»»

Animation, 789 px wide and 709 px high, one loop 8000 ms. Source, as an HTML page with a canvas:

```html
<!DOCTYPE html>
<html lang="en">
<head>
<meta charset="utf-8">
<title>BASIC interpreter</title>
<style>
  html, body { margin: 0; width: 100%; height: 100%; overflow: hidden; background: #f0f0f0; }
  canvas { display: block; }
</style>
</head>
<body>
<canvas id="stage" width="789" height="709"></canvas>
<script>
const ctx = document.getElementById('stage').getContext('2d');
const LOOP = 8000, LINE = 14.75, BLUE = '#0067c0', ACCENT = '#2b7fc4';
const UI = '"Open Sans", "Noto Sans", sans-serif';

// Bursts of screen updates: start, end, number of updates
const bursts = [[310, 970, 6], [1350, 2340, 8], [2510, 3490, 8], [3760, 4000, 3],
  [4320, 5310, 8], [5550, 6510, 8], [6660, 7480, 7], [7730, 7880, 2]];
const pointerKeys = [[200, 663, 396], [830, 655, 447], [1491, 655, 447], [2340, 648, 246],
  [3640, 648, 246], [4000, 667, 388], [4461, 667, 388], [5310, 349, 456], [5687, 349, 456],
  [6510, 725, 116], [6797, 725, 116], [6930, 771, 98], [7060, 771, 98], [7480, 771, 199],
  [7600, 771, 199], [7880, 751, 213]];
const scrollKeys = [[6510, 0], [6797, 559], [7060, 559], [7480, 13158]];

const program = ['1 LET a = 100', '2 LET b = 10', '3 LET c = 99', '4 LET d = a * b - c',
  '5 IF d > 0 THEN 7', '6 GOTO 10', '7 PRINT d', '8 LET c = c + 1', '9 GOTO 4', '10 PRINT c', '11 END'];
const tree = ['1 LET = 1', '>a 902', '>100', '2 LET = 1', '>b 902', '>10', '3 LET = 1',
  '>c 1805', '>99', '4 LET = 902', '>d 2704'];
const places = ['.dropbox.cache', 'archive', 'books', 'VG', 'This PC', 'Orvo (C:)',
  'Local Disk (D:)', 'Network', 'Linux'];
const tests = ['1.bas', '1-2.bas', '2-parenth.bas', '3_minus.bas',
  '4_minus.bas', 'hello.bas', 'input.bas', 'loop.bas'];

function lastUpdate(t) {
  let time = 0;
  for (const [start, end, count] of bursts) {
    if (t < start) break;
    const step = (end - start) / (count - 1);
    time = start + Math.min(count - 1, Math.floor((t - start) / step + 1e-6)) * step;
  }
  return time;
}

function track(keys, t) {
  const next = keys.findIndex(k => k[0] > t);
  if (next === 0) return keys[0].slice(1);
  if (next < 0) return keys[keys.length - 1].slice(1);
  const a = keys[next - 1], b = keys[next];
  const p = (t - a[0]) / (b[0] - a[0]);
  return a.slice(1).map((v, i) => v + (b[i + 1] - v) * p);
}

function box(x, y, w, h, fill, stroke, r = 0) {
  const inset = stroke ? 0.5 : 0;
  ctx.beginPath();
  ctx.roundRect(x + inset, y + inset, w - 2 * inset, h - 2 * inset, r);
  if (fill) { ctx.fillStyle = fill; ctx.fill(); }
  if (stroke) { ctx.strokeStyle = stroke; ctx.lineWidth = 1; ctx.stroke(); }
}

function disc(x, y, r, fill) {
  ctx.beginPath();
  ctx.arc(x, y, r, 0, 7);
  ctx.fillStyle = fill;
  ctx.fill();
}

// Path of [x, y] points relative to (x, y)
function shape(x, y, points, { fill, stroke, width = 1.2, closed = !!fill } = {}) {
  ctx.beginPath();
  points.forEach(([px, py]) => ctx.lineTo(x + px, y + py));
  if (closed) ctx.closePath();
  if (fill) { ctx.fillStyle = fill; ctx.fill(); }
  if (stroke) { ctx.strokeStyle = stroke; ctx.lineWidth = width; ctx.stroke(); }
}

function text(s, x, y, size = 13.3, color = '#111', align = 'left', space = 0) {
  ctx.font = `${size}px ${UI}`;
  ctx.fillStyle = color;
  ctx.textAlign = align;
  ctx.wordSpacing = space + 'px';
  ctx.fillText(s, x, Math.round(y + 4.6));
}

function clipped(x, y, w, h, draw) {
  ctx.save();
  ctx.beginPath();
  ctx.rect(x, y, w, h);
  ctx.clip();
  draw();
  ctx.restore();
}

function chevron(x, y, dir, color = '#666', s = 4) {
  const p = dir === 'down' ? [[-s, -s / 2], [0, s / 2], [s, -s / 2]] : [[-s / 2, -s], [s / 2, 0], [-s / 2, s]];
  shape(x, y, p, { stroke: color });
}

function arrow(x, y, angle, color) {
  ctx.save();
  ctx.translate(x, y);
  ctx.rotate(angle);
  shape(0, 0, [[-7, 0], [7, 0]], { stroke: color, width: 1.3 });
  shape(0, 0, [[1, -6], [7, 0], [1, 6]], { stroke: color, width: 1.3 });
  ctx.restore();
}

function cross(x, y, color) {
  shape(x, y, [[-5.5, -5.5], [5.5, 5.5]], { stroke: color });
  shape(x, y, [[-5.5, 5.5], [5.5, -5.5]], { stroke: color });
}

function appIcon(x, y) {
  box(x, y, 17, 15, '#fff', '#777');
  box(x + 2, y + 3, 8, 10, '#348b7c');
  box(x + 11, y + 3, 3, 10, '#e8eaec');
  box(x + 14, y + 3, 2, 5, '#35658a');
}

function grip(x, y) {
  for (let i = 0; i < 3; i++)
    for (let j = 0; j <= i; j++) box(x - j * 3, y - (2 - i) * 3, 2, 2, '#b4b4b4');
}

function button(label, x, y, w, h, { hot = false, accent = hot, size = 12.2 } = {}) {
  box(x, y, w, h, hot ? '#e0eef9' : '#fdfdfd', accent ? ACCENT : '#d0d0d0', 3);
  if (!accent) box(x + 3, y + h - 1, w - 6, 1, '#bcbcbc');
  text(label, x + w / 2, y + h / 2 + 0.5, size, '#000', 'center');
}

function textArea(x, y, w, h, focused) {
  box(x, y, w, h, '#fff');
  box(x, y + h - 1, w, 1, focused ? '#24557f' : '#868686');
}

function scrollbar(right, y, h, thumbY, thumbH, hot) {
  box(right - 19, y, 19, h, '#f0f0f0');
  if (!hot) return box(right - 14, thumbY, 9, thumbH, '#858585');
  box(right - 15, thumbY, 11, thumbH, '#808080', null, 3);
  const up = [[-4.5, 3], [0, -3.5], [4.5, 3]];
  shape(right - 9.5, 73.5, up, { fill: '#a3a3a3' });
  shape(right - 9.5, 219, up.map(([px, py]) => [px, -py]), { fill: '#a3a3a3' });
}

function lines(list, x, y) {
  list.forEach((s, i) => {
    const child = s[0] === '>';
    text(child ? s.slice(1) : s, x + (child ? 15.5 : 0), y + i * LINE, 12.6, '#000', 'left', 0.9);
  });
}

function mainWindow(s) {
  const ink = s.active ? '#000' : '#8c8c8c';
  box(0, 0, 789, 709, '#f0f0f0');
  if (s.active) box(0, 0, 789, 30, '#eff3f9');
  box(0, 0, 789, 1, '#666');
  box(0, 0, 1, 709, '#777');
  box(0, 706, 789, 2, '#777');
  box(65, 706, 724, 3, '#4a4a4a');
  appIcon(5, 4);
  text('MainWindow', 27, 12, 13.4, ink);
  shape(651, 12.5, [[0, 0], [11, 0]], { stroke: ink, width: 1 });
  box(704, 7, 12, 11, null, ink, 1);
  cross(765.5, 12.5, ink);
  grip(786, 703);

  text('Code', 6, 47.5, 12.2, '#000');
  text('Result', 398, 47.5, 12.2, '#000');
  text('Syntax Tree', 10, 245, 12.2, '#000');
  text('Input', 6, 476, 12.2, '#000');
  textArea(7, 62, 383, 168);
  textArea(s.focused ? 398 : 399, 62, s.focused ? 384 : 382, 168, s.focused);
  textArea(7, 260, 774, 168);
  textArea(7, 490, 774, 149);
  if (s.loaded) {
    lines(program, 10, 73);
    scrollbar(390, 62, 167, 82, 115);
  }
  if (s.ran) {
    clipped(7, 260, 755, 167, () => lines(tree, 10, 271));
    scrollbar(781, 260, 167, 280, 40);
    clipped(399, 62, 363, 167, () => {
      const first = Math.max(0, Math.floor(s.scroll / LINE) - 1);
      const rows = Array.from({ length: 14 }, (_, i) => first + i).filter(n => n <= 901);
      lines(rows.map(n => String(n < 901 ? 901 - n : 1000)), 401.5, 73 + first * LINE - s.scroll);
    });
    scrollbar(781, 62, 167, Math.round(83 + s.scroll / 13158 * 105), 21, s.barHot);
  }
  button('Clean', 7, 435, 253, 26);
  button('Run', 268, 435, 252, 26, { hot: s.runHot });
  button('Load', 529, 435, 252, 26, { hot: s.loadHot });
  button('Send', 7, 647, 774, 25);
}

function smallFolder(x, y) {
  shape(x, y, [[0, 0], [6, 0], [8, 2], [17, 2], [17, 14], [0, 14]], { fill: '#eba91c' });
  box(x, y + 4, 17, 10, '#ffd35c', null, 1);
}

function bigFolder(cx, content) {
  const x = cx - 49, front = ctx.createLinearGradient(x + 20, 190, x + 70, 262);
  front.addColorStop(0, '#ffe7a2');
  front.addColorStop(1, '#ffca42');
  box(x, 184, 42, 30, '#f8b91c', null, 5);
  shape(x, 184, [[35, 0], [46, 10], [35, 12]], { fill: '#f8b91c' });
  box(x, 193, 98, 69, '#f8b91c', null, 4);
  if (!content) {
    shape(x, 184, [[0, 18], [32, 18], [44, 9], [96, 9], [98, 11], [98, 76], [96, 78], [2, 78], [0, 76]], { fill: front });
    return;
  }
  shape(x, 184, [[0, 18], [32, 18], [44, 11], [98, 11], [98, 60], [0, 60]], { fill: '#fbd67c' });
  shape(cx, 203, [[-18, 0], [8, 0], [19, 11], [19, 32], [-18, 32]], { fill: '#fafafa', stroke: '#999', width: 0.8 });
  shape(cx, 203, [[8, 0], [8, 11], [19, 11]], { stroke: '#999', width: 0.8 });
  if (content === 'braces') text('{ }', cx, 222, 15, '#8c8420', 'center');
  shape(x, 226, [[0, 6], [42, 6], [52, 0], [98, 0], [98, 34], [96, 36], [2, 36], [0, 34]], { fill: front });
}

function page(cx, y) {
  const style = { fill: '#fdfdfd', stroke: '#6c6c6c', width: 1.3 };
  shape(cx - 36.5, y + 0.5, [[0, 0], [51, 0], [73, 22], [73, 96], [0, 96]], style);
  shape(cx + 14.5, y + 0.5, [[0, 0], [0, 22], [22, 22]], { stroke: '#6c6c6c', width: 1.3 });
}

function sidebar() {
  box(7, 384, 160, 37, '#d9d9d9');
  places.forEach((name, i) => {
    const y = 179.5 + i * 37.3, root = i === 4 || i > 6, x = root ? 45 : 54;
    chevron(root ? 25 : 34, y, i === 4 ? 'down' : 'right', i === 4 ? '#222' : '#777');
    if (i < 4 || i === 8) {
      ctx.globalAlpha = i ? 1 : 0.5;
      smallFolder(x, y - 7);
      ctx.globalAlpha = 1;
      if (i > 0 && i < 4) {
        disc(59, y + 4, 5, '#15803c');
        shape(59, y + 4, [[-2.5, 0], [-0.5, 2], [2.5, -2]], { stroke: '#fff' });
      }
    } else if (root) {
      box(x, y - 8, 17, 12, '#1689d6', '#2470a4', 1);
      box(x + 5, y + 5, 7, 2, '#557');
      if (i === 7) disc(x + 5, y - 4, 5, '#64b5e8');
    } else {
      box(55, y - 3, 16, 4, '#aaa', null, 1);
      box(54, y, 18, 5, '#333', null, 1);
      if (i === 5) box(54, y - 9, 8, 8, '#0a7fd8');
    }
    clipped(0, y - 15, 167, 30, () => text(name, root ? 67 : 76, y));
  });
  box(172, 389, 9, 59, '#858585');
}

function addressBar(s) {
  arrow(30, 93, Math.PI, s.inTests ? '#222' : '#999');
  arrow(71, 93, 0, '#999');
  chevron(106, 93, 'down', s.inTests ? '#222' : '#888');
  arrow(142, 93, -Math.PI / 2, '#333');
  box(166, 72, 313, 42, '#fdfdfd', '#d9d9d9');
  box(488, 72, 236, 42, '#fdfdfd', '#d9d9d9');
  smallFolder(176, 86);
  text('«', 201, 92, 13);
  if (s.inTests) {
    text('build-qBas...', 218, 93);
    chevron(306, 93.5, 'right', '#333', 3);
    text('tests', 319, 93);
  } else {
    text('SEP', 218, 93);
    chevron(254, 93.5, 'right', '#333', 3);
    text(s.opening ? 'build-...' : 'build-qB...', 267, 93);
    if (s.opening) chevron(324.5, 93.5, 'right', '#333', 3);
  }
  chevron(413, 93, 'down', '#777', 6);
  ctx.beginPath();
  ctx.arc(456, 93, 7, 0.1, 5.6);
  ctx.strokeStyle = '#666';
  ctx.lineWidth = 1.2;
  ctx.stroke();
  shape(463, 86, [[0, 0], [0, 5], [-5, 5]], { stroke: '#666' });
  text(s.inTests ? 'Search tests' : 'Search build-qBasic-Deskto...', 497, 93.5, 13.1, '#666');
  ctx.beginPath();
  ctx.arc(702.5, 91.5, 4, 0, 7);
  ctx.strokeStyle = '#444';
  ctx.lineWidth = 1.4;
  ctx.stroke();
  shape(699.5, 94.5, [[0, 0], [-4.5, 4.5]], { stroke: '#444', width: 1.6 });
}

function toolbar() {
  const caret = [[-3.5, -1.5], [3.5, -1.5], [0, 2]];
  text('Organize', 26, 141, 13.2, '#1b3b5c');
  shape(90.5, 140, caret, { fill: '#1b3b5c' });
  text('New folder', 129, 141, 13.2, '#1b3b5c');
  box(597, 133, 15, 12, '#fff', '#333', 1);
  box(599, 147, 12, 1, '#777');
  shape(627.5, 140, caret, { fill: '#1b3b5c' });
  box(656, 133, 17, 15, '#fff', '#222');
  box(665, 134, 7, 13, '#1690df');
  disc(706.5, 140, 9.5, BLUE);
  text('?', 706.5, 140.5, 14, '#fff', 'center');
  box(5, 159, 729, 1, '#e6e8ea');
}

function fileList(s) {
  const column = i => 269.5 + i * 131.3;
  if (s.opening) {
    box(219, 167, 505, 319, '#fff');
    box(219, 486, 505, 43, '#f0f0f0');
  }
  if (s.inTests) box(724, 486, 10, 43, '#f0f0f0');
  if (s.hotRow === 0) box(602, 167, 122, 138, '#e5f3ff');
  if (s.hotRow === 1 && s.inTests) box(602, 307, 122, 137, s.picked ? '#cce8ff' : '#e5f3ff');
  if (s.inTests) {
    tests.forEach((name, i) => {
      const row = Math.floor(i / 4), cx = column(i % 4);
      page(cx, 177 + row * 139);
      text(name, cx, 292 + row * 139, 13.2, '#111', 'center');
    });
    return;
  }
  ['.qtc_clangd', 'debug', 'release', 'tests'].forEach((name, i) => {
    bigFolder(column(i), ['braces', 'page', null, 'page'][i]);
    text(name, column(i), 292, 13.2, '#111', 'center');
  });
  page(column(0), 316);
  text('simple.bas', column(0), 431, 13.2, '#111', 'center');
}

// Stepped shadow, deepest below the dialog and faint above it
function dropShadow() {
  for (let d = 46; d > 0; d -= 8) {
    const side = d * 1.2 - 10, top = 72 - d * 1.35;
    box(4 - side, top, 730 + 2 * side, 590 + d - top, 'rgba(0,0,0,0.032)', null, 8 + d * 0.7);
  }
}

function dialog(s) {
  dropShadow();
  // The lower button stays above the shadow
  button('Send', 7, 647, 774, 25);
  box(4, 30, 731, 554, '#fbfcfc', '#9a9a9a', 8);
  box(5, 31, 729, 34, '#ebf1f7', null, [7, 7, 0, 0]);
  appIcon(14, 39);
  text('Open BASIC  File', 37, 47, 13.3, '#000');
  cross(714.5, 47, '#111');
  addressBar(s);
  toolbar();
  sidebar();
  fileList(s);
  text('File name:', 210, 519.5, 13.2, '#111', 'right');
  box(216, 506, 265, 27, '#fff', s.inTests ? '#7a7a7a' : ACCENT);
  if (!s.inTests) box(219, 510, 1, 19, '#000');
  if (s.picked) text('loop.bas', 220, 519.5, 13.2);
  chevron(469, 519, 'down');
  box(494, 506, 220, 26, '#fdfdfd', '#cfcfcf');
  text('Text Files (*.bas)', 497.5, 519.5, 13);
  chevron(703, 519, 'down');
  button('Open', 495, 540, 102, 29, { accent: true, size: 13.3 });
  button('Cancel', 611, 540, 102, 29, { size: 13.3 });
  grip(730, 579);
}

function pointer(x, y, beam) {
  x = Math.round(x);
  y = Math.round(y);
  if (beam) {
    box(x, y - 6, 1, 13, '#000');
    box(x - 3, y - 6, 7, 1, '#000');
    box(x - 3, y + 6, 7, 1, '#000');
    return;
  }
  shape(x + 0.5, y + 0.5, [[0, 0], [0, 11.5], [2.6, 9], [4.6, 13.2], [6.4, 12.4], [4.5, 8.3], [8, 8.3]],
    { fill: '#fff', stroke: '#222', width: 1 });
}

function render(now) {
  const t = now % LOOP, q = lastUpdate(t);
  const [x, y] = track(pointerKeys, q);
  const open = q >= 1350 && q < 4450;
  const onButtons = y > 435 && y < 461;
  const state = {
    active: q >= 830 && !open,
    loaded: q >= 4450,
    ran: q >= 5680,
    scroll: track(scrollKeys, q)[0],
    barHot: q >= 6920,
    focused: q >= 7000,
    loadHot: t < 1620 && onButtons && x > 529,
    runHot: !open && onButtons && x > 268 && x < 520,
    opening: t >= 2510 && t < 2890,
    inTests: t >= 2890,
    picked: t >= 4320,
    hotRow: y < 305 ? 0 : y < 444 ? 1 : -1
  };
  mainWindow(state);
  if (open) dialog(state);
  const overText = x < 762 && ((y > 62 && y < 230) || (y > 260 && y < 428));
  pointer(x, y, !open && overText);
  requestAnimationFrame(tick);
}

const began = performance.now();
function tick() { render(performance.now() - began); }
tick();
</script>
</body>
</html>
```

««

Search the material for the word "column". Each line where it is found must be copied.

  const column = i => 269.5 + i * 131.3;
      const row = Math.floor(i / 4), cx = column(i % 4);
    bigFolder(column(i), ['braces', 'page', null, 'page'][i]);
    text(name, column(i), 292, 13.2, '#111', 'center');
  page(column(0), 316);
  text('simple.bas', column(0), 431, 13.2, '#111', 'center');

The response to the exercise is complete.